“Hirst juxtaposes religious imagery with the clinical beauty of pharmaceuticals and the brutal realism of medical procedure”
The eternal themes of mortality and faith, combined with a fascination with science and technology, have been central to the practice of Damien Hirst since he first came to prominence a quarter of a century ago. These preoccupations converge in New Religion, where Hirst juxtaposes religious imagery with the clinical beauty of pharmaceuticals and the brutal realism of medical procedure. Brought together, the elements in New Religion present a contemplation of the fragility of life and the endless quest for longevity.

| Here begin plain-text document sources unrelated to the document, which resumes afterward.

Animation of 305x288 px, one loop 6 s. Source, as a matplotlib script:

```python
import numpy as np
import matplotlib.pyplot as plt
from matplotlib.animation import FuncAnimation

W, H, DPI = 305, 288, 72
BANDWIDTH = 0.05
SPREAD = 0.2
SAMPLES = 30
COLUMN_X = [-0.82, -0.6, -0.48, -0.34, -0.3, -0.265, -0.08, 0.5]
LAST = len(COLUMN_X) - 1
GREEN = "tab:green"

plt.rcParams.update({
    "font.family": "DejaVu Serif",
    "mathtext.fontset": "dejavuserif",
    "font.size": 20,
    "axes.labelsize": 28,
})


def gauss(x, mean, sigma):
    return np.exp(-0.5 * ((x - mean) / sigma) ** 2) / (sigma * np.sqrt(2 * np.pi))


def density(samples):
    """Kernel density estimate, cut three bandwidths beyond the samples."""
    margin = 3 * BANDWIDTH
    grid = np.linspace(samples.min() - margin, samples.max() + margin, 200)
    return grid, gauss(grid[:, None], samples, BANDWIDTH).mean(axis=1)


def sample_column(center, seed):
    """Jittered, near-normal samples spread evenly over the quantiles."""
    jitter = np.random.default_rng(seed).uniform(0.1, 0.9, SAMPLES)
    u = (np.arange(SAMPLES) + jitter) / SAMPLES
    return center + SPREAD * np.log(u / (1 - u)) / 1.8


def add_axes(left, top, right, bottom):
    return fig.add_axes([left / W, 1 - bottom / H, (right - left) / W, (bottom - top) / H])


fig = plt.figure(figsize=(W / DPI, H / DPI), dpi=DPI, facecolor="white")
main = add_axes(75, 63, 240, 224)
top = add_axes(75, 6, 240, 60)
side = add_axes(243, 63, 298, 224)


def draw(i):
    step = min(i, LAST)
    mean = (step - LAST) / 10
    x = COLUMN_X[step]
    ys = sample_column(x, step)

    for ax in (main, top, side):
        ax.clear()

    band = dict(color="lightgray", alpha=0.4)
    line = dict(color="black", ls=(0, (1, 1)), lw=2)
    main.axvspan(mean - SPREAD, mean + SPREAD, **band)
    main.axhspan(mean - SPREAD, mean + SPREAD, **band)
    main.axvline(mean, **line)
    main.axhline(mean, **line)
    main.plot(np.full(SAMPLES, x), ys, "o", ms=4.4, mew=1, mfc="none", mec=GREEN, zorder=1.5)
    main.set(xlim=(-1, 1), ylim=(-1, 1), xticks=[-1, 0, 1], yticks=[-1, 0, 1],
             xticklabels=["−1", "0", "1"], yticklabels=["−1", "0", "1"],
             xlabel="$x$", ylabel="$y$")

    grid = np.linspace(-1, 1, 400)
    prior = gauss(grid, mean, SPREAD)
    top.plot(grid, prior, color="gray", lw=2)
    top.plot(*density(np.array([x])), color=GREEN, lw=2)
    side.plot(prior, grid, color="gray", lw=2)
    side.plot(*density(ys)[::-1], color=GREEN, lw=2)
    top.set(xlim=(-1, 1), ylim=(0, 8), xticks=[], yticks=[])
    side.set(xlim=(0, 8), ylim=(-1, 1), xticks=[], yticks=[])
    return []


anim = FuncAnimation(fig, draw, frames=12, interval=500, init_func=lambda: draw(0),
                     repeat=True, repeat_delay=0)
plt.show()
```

‘‘I was thinking that there are four important things in life: religion, love, art and science…Of them all, science seems to be the one right now. Like religion, it provides the glimmer of hope that maybe it will be all right in the end.’’
-Damien Hirst on New Religion, 2006